### PROBLEM DETAILS
For each line below that contains the string "gradientNoise", copy that line.

============

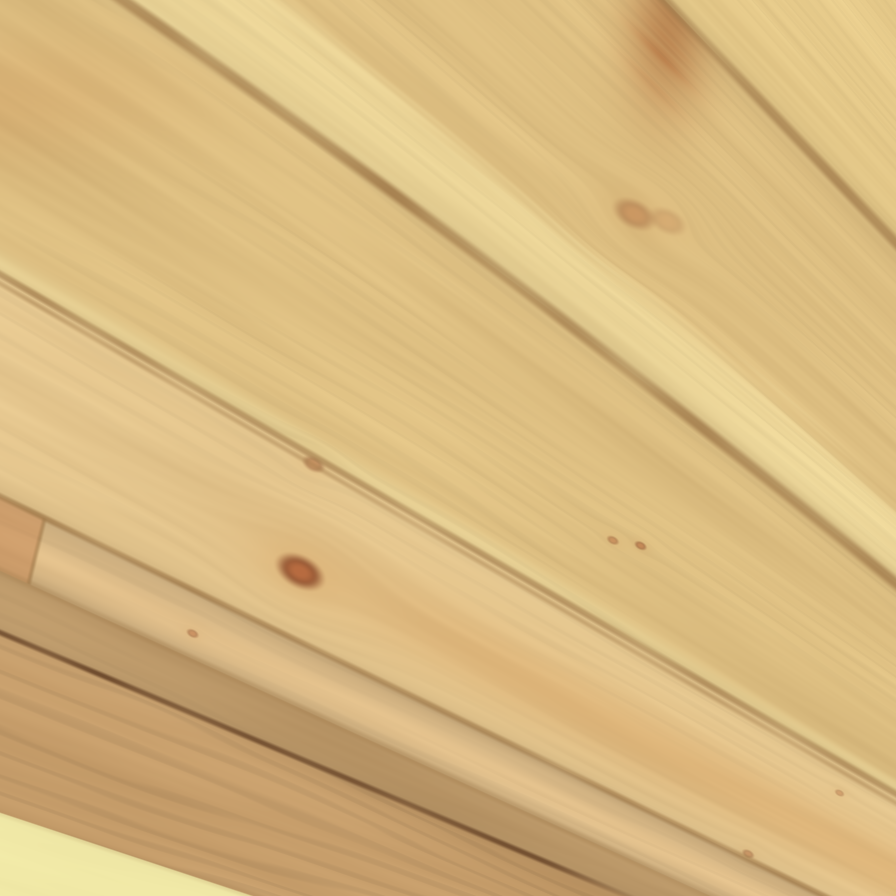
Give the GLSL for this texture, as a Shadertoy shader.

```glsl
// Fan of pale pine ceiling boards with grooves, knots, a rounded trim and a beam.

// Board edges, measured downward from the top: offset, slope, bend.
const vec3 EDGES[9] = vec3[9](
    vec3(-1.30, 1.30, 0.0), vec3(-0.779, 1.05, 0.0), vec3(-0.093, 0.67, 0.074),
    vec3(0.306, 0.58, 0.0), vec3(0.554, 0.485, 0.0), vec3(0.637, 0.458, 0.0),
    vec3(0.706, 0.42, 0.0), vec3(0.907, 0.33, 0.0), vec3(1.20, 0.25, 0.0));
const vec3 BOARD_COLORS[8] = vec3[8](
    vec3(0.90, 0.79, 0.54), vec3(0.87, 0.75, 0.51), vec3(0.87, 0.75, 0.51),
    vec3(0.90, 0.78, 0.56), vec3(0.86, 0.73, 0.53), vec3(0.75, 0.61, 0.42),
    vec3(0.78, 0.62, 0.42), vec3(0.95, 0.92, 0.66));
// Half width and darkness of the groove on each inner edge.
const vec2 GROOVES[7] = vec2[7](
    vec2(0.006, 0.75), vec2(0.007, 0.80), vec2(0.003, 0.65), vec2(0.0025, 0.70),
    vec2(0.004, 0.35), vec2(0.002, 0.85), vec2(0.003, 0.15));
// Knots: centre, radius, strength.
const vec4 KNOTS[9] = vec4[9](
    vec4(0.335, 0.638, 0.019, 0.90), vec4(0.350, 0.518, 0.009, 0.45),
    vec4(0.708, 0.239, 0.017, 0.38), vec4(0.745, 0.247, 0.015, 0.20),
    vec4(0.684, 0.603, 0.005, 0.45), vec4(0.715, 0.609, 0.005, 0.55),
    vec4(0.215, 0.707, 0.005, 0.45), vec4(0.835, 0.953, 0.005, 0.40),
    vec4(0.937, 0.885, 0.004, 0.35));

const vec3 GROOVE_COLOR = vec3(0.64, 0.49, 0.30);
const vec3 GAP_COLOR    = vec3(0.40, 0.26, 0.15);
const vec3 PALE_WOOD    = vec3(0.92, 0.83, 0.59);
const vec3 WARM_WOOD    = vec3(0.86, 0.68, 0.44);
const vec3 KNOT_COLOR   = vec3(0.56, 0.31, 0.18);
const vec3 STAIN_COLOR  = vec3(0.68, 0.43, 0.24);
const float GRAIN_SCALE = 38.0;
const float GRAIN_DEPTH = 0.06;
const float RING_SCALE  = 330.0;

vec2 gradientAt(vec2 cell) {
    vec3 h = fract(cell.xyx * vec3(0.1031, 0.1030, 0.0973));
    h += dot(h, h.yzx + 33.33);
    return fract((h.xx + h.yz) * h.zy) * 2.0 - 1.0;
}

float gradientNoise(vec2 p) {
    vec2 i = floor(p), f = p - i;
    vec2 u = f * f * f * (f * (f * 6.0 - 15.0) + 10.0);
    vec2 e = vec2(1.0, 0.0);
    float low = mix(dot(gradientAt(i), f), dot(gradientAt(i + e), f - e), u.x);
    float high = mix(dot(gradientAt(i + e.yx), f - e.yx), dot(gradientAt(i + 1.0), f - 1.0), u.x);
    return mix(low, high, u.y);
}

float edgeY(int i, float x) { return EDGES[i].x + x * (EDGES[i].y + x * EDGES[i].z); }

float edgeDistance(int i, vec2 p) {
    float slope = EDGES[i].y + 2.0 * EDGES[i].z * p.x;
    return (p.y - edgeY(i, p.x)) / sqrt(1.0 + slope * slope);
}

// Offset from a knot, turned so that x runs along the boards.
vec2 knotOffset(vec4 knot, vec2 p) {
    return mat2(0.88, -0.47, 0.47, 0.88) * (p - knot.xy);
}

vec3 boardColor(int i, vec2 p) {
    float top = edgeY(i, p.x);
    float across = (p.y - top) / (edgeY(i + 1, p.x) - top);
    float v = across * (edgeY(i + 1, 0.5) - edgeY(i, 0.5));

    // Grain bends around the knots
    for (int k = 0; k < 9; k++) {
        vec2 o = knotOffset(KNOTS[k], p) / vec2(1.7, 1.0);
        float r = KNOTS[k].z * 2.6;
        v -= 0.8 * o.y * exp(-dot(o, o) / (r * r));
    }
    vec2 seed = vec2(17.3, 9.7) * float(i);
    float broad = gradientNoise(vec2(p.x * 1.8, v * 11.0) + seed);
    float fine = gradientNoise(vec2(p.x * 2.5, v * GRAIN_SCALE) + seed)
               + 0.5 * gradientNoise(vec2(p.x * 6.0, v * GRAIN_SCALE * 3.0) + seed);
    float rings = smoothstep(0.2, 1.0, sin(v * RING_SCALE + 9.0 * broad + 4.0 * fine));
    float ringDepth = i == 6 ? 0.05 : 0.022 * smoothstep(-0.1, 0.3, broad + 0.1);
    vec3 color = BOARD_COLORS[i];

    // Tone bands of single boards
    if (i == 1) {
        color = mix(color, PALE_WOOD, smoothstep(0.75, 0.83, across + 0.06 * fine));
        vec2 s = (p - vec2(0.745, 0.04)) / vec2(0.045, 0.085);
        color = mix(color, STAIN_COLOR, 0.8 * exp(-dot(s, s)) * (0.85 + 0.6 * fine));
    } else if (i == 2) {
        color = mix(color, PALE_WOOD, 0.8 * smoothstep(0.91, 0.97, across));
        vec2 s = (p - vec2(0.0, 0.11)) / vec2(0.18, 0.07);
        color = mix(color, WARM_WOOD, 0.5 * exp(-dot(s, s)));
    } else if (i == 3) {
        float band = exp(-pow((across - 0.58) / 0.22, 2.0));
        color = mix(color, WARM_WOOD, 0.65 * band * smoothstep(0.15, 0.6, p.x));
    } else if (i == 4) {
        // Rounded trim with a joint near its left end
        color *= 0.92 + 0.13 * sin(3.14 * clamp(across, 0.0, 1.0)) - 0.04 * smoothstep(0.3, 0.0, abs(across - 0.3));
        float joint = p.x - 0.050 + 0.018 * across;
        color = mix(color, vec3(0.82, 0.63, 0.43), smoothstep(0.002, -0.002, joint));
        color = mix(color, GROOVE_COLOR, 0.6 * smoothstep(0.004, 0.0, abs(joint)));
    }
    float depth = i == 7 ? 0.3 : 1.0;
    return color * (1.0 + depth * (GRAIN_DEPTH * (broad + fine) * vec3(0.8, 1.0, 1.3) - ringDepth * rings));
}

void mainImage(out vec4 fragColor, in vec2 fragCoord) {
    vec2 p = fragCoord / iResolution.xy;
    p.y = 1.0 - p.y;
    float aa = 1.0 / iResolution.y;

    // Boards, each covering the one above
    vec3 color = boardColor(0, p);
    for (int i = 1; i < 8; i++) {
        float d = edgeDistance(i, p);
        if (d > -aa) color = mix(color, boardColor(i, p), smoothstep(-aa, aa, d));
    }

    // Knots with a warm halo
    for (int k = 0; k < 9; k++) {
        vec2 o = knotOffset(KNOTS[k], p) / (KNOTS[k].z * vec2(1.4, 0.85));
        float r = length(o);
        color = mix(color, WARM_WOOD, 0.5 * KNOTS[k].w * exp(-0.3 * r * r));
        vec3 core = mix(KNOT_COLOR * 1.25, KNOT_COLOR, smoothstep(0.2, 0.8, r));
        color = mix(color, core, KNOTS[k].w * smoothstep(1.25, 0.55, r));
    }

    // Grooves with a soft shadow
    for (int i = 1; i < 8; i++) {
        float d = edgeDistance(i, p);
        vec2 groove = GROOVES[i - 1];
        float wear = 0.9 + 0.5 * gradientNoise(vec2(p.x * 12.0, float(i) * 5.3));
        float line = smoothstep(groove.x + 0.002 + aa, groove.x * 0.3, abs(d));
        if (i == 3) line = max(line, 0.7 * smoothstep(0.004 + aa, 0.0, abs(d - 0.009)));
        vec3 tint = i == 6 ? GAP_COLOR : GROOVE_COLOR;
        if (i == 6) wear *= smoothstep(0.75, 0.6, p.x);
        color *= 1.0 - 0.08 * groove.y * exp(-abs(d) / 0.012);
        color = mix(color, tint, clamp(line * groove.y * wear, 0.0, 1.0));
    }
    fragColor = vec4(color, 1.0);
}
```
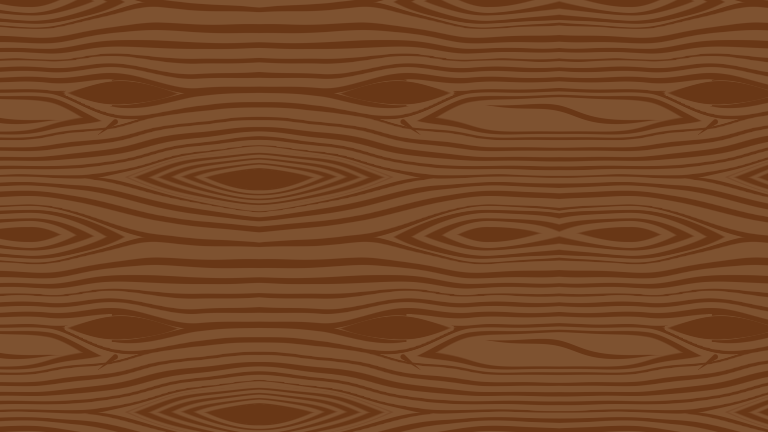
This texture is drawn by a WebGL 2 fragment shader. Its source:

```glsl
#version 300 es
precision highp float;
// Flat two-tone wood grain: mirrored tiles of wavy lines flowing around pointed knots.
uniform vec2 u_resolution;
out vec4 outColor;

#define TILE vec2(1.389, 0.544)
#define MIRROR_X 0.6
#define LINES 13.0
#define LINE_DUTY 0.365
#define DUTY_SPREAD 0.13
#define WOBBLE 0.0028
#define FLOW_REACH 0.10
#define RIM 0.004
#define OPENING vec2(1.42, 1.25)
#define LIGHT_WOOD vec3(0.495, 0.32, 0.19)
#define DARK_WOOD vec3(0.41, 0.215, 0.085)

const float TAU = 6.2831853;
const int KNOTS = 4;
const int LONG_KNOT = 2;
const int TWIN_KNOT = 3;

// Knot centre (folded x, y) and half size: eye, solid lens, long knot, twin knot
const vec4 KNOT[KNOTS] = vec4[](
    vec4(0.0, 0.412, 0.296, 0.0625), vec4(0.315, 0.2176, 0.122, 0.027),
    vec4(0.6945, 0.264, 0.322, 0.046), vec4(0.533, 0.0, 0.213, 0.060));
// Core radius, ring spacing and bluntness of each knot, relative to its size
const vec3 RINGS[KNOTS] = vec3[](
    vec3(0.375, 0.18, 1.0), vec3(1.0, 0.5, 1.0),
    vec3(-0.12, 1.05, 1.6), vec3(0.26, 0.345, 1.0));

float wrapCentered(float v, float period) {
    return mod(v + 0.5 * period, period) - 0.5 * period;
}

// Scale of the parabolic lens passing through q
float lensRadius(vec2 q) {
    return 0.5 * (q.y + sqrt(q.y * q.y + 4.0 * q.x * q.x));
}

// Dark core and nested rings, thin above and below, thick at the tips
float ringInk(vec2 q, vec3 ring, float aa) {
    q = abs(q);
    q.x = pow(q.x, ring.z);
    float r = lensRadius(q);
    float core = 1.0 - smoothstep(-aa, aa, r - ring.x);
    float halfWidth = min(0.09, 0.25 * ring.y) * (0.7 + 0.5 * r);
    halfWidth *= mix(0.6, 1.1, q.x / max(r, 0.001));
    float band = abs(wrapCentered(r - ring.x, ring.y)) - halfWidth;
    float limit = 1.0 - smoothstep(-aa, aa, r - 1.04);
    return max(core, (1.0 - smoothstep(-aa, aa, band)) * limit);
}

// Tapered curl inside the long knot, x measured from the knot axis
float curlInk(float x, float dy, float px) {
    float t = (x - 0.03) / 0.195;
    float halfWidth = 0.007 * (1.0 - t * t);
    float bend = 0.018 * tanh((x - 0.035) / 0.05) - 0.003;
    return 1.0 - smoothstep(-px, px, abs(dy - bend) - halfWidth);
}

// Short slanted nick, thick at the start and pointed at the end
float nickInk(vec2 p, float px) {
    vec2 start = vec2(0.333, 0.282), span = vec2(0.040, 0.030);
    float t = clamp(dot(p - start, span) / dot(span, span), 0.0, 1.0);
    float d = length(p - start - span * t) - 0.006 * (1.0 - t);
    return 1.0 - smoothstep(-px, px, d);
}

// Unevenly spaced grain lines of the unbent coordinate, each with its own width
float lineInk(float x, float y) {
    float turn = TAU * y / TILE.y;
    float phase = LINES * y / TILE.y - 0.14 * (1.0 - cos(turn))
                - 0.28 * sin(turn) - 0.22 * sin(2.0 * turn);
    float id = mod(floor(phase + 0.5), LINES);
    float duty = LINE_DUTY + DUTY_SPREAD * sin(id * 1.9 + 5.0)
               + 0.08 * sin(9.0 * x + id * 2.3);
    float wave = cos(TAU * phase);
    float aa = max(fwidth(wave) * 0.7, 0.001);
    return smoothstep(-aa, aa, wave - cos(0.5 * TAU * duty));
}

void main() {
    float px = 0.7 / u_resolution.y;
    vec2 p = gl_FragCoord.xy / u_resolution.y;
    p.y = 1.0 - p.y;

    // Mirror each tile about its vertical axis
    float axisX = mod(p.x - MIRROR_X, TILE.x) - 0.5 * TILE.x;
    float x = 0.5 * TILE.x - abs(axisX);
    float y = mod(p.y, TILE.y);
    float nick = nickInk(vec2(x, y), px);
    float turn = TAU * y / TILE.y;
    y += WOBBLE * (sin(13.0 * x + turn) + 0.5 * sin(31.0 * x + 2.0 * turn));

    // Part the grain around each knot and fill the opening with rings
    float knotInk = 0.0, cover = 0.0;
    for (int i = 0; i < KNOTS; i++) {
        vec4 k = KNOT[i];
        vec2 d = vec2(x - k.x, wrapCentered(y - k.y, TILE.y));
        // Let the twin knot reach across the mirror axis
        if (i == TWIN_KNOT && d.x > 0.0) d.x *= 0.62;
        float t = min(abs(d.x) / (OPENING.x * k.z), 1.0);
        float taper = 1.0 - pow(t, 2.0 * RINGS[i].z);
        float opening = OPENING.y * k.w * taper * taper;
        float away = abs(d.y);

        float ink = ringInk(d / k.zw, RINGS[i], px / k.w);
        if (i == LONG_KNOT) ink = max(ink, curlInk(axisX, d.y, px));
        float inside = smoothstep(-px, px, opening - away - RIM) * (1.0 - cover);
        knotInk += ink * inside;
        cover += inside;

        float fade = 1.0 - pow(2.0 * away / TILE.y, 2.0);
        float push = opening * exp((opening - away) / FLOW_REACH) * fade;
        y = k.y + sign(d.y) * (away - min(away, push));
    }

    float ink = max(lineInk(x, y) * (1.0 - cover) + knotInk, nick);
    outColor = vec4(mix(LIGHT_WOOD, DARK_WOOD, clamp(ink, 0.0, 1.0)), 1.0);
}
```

============

### EXERCISE SOLUTION
float gradientNoise(vec2 p) {
    float broad = gradientNoise(vec2(p.x * 1.8, v * 11.0) + seed);
    float fine = gradientNoise(vec2(p.x * 2.5, v * GRAIN_SCALE) + seed)
               + 0.5 * gradientNoise(vec2(p.x * 6.0, v * GRAIN_SCALE * 3.0) + seed);
        float wear = 0.9 + 0.5 * gradientNoise(vec2(p.x * 12.0, float(i) * 5.3));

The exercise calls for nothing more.